Transmedia narratives use a combination of Barthesian hermeneutic codes, negative capability and migratory cues to guide audiences across multiple media platforms. This thesis examines complex narratives from comics, novels, films and video games, but draws upon the transmedia franchises built around Jim Henson’s Labyrinth and The Dark Crystal to provide two primary case studies in how these techniques can be deployed with varying results. By paying close attention to staying in canon, building an open world, maintaining a consistent tone across extensions, carefully deciding when to begin building a transmedia franchise, addressing open questions while posing new ones, and looking for ways to help audiences keep track of how each extension relates to each other, transmedia storytellers can weave complex narratives that will prove rewarding to audiences, academics and producers alike.
About Geoffrey Long
Geoffrey Long is a storyteller, scholar, and consultant exploring the future of storytelling and how storyworlds and technology co-evolve.
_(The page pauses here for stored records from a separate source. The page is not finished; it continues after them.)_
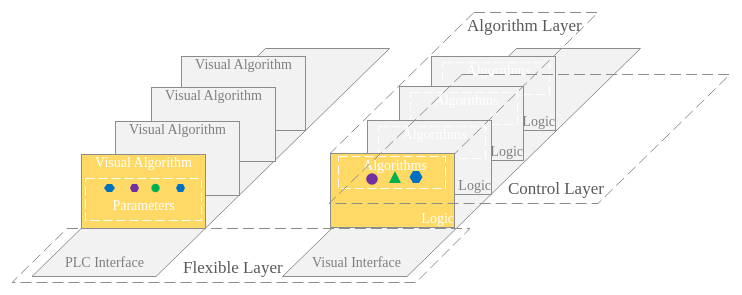
<!DOCTYPE html>
<html lang="en">
<head>
<meta charset="utf-8">
<title>Layered visual algorithm architecture</title>
<style>
:root {
  --paper: #ffffff;
  --panel: #f2f2f2;
  --line: #8c8c8c;
  --label: #7f7f7f;
  --layer-label: #595959;
  --active: #ffd966;
  --blue: #0070c0;
  --purple: #7030a0;
  --green: #00b050;
}
* { box-sizing: border-box; }
html, body { margin: 0; overflow: hidden; background: var(--paper); }
.diagram {
  position: relative;
  width: 742px;
  height: 295px;
  overflow: hidden;
  font: 14px/16px "Liberation Serif", serif;
  color: var(--label);
}
.planes, .outlines { position: absolute; left: 0; top: 0; }
.plane { fill: var(--panel); stroke: var(--line); }
.layer { fill: none; stroke: var(--line); stroke-dasharray: 11 5; }
.card {
  position: absolute;
  left: var(--x);
  top: var(--y);
  width: 125px;
  height: 75px;
  background: var(--panel);
  border: 1px solid var(--line);
  text-align: center;
}
.card.active { background: var(--active); color: var(--paper); }
.inset { position: absolute; overflow: visible; }
.inset rect { fill: none; stroke: var(--paper); stroke-dasharray: 9 4; }
.algorithms { left: 10px; top: 5px; }
.active .algorithms { left: 7px; top: 2px; }
.parameters { left: 3px; top: 23px; }
.card p { position: absolute; left: 0; width: 100%; margin: 0; }
.title { top: 0; }
.inset-title { top: 6px; left: 5px; color: var(--paper); }
.logic .inset-title { padding-left: 10px; }
.active .inset-title { top: 4px; padding-left: 5px; }
.parameter-title { top: 43px; }
.logic-label { bottom: 0; text-align: right; }
.label { position: absolute; left: var(--x); top: var(--y); white-space: nowrap; }
.layer-label { font-size: 17px; line-height: 20px; color: var(--layer-label); }
.blue { fill: var(--blue); }
.purple { fill: var(--purple); }
.green { fill: var(--green); }
</style>
</head>
<body>
<main class="diagram">
  <svg class="planes" width="742" height="295" aria-hidden="true">
    <polygon class="plane" points="32,276.5 156,276.5 389.5,48.5 265.5,48.5"/>
    <polygon class="plane" points="282.5,276.5 407,276.5 640.5,48.5 516.5,48.5"/>
  </svg>

  <section aria-label="PLC interface">
    <div class="card" style="--x:181px;--y:56px"><p class="title">Visual Algorithm</p></div>
    <div class="card" style="--x:151px;--y:87px"><p class="title">Visual Algorithm</p></div>
    <div class="card" style="--x:115px;--y:121px"><p class="title">Visual Algorithm</p></div>
    <div class="card active" style="--x:81px;--y:154px">
      <p class="title">Visual Algorithm</p>
      <svg class="inset parameters" width="118" height="43" aria-hidden="true">
        <rect x="0.5" y="0.5" width="116" height="42"/>
        <polygon class="blue" points="19,10 22,6 27,6 30,10 27,14 22,14"/>
        <polygon class="purple" points="45,10 47,6 52,6 54,10 52,14 47,14"/>
        <circle class="green" cx="70.5" cy="10" r="4.2"/>
        <polygon class="blue" points="91,10 93,6 98,6 100,10 98,14 93,14"/>
      </svg>
      <p class="parameter-title">Parameters</p>
    </div>
    <span class="label" style="--x:65px;--y:255px">PLC Interface</span>
  </section>

  <section aria-label="Visual interface">
    <div class="card logic" style="--x:431px;--y:56px">
      <svg class="inset algorithms" width="108" height="33" aria-hidden="true"><rect x="0.5" y="0.5" width="107" height="32"/></svg>
      <p class="inset-title">Algorithms</p><p class="logic-label">Logic</p>
    </div>
    <div class="card logic" style="--x:399px;--y:86px">
      <svg class="inset algorithms" width="108" height="33" aria-hidden="true"><rect x="0.5" y="0.5" width="107" height="32"/></svg>
      <p class="inset-title">Algorithms</p><p class="logic-label">Logic</p>
    </div>
    <div class="card logic" style="--x:367px;--y:120px">
      <svg class="inset algorithms" width="108" height="33" aria-hidden="true"><rect x="0.5" y="0.5" width="107" height="32"/></svg>
      <p class="inset-title">Algorithms</p><p class="logic-label">Logic</p>
    </div>
    <div class="card active" style="--x:330px;--y:153px">
      <svg class="inset algorithms" width="108" height="33" aria-hidden="true">
        <rect x="0.5" y="0.5" width="107" height="32"/>
        <circle class="purple" cx="34" cy="23" r="5.8"/>
        <polygon class="green" points="57,15 63,27 51,27"/>
        <polygon class="blue" points="71.5,21 75,15 81,15 84.5,21 81,27 75,27"/>
      </svg>
      <p class="inset-title" style="left:0">Algorithms</p><p class="logic-label">Logic</p>
    </div>
    <span class="label" style="--x:312px;--y:255px">Visual Interface</span>
  </section>

  <svg class="outlines" width="742" height="295" aria-hidden="true">
    <polygon class="layer" points="67,228.5 470,228.5 416,282.5 12,282.5"/>
    <polygon class="layer" points="474,12.5 598,12.5 455,153.5 330,153.5"/>
    <polygon class="layer" points="462,74.5 730,74.5 598,203.5 329,203.5"/>
  </svg>
  <span class="label layer-label" style="--x:467px;--y:16px">Algorithm Layer</span>
  <span class="label layer-label" style="--x:508px;--y:179px">Control Layer</span>
  <span class="label layer-label" style="--x:183px;--y:258px">Flexible Layer</span>
</main>
</body>
</html>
He is co-editor of the Playful Thinking series for MIT Press, an Assistant Teaching Professor in the Emerging Technology in Business and Design department at Miami University of Ohio's College of Creative Arts, and the Director of Miami's Worldbuilding + Narrative Design Research (WNDR) Lab.
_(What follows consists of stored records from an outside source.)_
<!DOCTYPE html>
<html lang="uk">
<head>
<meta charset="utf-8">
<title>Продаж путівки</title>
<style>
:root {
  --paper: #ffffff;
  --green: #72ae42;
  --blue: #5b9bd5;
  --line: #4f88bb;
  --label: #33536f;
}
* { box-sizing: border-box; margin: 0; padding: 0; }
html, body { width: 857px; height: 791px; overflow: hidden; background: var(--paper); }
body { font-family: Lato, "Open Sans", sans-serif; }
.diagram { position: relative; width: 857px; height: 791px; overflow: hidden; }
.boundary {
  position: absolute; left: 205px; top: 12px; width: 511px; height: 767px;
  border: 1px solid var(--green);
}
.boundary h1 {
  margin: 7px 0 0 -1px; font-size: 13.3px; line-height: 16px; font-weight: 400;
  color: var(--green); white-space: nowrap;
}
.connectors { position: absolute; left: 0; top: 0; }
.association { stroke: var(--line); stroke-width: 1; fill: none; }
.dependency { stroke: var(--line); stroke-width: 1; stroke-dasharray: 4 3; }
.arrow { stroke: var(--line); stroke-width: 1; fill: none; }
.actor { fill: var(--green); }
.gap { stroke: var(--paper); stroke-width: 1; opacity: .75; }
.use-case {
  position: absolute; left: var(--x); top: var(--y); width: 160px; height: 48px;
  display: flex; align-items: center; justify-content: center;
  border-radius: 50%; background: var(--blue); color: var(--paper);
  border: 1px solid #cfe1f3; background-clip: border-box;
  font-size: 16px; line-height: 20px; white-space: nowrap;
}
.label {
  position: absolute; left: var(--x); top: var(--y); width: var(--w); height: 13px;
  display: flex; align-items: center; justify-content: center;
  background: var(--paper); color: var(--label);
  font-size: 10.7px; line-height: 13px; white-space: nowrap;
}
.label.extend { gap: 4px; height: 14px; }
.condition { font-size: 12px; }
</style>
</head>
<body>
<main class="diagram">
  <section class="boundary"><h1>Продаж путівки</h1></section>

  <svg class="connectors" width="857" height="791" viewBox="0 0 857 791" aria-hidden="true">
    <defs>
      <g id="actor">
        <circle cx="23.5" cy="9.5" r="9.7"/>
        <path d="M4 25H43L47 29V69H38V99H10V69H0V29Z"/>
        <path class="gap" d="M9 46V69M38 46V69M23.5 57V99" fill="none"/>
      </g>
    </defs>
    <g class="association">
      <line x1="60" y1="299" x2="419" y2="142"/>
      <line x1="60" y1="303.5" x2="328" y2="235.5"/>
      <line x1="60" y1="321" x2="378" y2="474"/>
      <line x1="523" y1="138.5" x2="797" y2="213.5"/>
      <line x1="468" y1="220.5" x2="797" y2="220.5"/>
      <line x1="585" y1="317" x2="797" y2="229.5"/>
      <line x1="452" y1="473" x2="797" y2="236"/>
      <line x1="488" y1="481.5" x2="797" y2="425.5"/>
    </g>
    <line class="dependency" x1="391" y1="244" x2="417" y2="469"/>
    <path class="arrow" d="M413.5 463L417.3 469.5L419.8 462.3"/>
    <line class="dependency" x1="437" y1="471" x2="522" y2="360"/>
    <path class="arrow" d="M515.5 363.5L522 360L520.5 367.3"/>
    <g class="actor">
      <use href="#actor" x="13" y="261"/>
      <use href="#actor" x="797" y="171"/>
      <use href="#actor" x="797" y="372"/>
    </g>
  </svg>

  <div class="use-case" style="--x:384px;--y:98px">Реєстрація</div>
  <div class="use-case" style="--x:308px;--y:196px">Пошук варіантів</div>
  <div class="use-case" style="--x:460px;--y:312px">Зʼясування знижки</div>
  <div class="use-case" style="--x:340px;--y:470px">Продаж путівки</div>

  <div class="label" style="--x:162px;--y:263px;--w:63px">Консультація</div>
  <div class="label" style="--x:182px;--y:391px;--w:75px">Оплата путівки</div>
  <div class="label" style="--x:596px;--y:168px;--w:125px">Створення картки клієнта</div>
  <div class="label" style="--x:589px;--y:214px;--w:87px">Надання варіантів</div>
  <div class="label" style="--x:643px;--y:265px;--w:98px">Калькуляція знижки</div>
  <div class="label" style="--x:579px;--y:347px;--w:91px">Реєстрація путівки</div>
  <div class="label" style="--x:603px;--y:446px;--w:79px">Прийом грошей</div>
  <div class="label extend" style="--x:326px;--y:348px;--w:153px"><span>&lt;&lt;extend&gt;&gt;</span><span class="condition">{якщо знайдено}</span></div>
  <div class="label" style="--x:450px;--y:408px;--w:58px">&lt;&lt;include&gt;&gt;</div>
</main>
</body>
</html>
In his previous academic and professional lives Geoff has been a Visiting Assistant Professor in Digital Liberal Arts and Director of the Whittier Other Worlds (WOW) Lab at Whittier College; Creative Director for the World Building Media Lab at the University of Southern California's School of Cinematic Arts; Technical Director and Creative Director for the Annenberg Innovation Lab at USC's Annenberg School of Communication and Journalism; cofounder of Microsoft Studios' Narrative Design Team; a member of a "future of media" think tank under Microsoft CTO/CXOs J Allard and Ray Ozzie; and a founding member of the Singapore-MIT GAMBIT Game Lab and the Convergence Culture Consortium at the Massachusetts Institute of Technology. His writing has appeared in The Edison Project from the USC Annenberg Innovation Lab; Durhy Kurtz and Bourdaa's The Rise of Transtexts: Challenges and Opportunities and Wolf's Revisiting Imaginary Worlds: A Subcreation Studies Anthology, both from Routledge; and the extended online edition of Jenkins, Ford and Green's Spreadable Media from NYU Press. As a scholar and consultant Geoff has worked with Amazon Studios, BET, Cisco, the City of Los Angeles, DirecTV, Fidelity, FOX, Havas, HBO, IBM, Intel, the Los Angeles Times, MTV, Turner Broadcasting, Walt Disney Imagineering and Warner Bros.
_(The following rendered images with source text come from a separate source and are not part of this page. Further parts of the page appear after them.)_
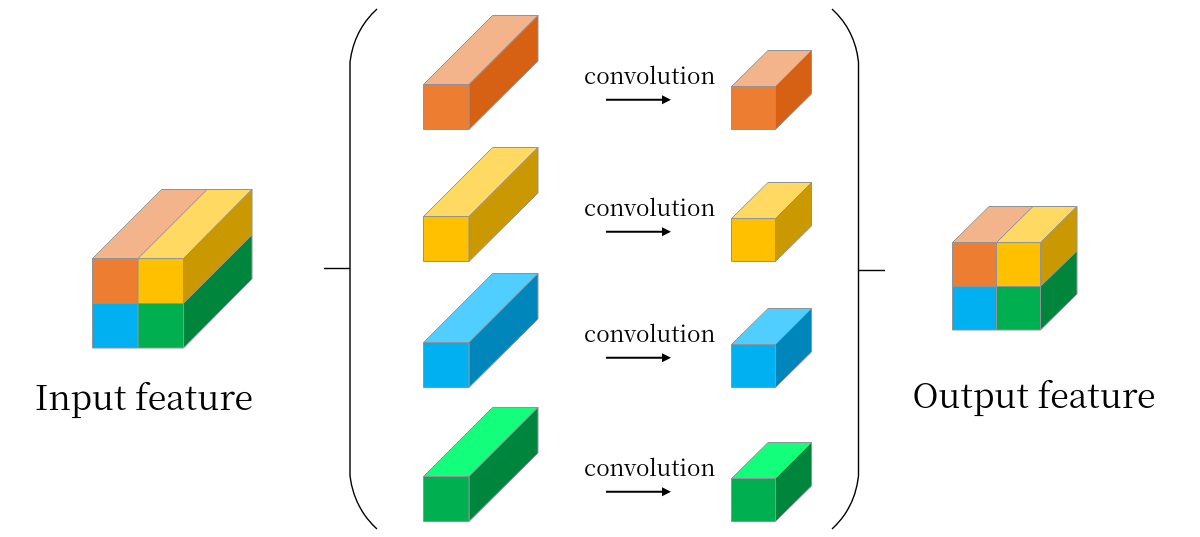
<!DOCTYPE html>
<html lang="en">
<head>
<meta charset="utf-8">
<title>Split convolution of a feature block</title>
<style>
:root {
  --ink: #000;
  --edge: #8f9499;
  --paper: #fff;
}
* { box-sizing: border-box; margin: 0; padding: 0; }
body { background: var(--paper); overflow: hidden; }
.diagram {
  position: relative;
  width: 1200px;
  height: 537px;
  overflow: hidden;
  background: var(--paper);
  color: var(--ink);
  font-family: "Noto Serif CJK JP", "Noto Serif", serif;
}
svg { display: block; }
.orange { --top: #f4b48b; --front: #ed7d31; --side: #d66013; }
.yellow { --top: #ffd961; --front: #ffc000; --side: #ca9800; }
.blue { --top: #50ceff; --front: #00b0f0; --side: #0086ba; }
.green { --top: #13ff7b; --front: #00b050; --side: #00863c; }
.top { fill: var(--top); }
.front { fill: var(--front); }
.side { fill: var(--side); }
.solid { stroke: var(--edge); stroke-width: 1; stroke-linejoin: round; }
.line { fill: none; stroke: var(--ink); stroke-width: 1.4; }
.shaft { fill: none; stroke: var(--ink); stroke-width: 2; }

.definitions { position: absolute; width: 0; height: 0; }
.brackets { position: absolute; left: 0; top: 0; }
.feature { position: absolute; }
.input { left: 92px; top: 189px; }
.output { left: 952px; top: 206px; }
.caption {
  position: absolute;
  width: 300px;
  text-align: center;
  font-size: 33.9px;
  line-height: 50px;
  white-space: nowrap;
}
.input-caption { left: -6px; top: 371px; }
.output-caption { left: 884px; top: 369px; }

.lanes {
  position: absolute;
  left: 423px;
  top: 15px;
  display: grid;
  grid-template-rows: 132px 126px 134px 116px;
  list-style: none;
}
.lane {
  display: grid;
  grid-template-columns: 161px 147px 82px;
  height: 116px;
  align-items: end;
}
.operation {
  display: flex;
  flex-direction: column;
  gap: 5px;
  padding-bottom: 26px;
}
.operation p {
  white-space: nowrap;
  font-size: 22.6px;
  line-height: 32px;
}
.operation svg { margin-left: 22px; }
</style>
</head>
<body>
<main class="diagram">
  <svg class="definitions" aria-hidden="true">
    <defs>
      <g id="beam" class="solid">
        <polygon class="top" points="0.5,69.5 69.5,0.5 115,0.5 46,69.5"/>
        <polygon class="side" points="46,69.5 115,0.5 115,46 46,114.5"/>
        <rect class="front" x="0.5" y="69.5" width="45.5" height="45"/>
      </g>
      <g id="block" class="solid">
        <polygon class="top" points="0.5,36.5 37,0.5 80.5,0.5 44.5,36.5"/>
        <polygon class="side" points="44.5,36.5 80.5,0.5 80.5,44 44.5,79.5"/>
        <rect class="front" x="0.5" y="36.5" width="44" height="43"/>
      </g>
      <g id="arrow">
        <path class="shaft" d="M0 4.7H59"/>
        <polygon points="56,0.2 65,4.7 56,9.2"/>
      </g>
    </defs>
  </svg>

  <svg class="brackets" width="1200" height="537" aria-hidden="true">
    <g class="line">
      <path d="M377 9Q354 30 350 62V476Q354 508 377 529"/>
      <path d="M324 268.5H350"/>
      <path d="M832 9Q855 30 858.5 62V476Q855 508 832 529"/>
      <path d="M858 270.5H885"/>
    </g>
  </svg>

  <svg class="feature input solid" width="161" height="160" role="img" aria-label="Input feature block in four parts">
    <g class="orange">
      <polygon class="top" points="0.5,69.5 69.5,0.5 115,0.5 46,69.5"/>
      <rect class="front" x="0.5" y="69.5" width="45.5" height="45"/>
    </g>
    <g class="yellow">
      <polygon class="top" points="46,69.5 115,0.5 160,0.5 91.5,69.5"/>
      <polygon class="side" points="91.5,69.5 160,0.5 160,46 91.5,114.5"/>
      <rect class="front" x="46" y="69.5" width="45.5" height="45"/>
    </g>
    <rect class="blue front" x="0.5" y="114.5" width="45.5" height="44.5"/>
    <g class="green">
      <polygon class="side" points="91.5,114.5 160,46 160,90 91.5,159"/>
      <rect class="front" x="46" y="114.5" width="45.5" height="44.5"/>
    </g>
  </svg>
  <p class="caption input-caption">Input feature</p>

  <ol class="lanes">
    <li class="lane orange">
      <svg width="116" height="116" aria-hidden="true"><use href="#beam"/></svg>
      <div class="operation"><p>convolution</p><svg width="66" height="10" aria-hidden="true"><use href="#arrow"/></svg></div>
      <svg width="82" height="81" aria-hidden="true"><use href="#block"/></svg>
    </li>
    <li class="lane yellow">
      <svg width="116" height="116" aria-hidden="true"><use href="#beam"/></svg>
      <div class="operation"><p>convolution</p><svg width="66" height="10" aria-hidden="true"><use href="#arrow"/></svg></div>
      <svg width="82" height="81" aria-hidden="true"><use href="#block"/></svg>
    </li>
    <li class="lane blue">
      <svg width="116" height="116" aria-hidden="true"><use href="#beam"/></svg>
      <div class="operation"><p>convolution</p><svg width="66" height="10" aria-hidden="true"><use href="#arrow"/></svg></div>
      <svg width="82" height="81" aria-hidden="true"><use href="#block"/></svg>
    </li>
    <li class="lane green">
      <svg width="116" height="116" aria-hidden="true"><use href="#beam"/></svg>
      <div class="operation"><p>convolution</p><svg width="66" height="10" aria-hidden="true"><use href="#arrow"/></svg></div>
      <svg width="82" height="81" aria-hidden="true"><use href="#block"/></svg>
    </li>
  </ol>

  <svg class="feature output solid" width="126" height="125" role="img" aria-label="Output feature block in four parts">
    <g class="orange">
      <polygon class="top" points="0.5,36.5 37,0.5 81,0.5 44.5,36.5"/>
      <rect class="front" x="0.5" y="36.5" width="44" height="44"/>
    </g>
    <g class="yellow">
      <polygon class="top" points="44.5,36.5 81,0.5 125,0.5 88.5,36.5"/>
      <polygon class="side" points="88.5,36.5 125,0.5 125,45 88.5,80.5"/>
      <rect class="front" x="44.5" y="36.5" width="44" height="44"/>
    </g>
    <rect class="blue front" x="0.5" y="80.5" width="44" height="43.5"/>
    <g class="green">
      <polygon class="side" points="88.5,80.5 125,45 125,88 88.5,124"/>
      <rect class="front" x="44.5" y="80.5" width="44" height="43.5"/>
    </g>
  </svg>
  <p class="caption output-caption">Output feature</p>
</main>
</body>
</html>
Geoff holds a BA in English and Philosophy from Kenyon College, a master's in Comparative Media Studies from MIT, and a Ph.D. in Media Arts + Practice from USC's School of Cinematic Arts.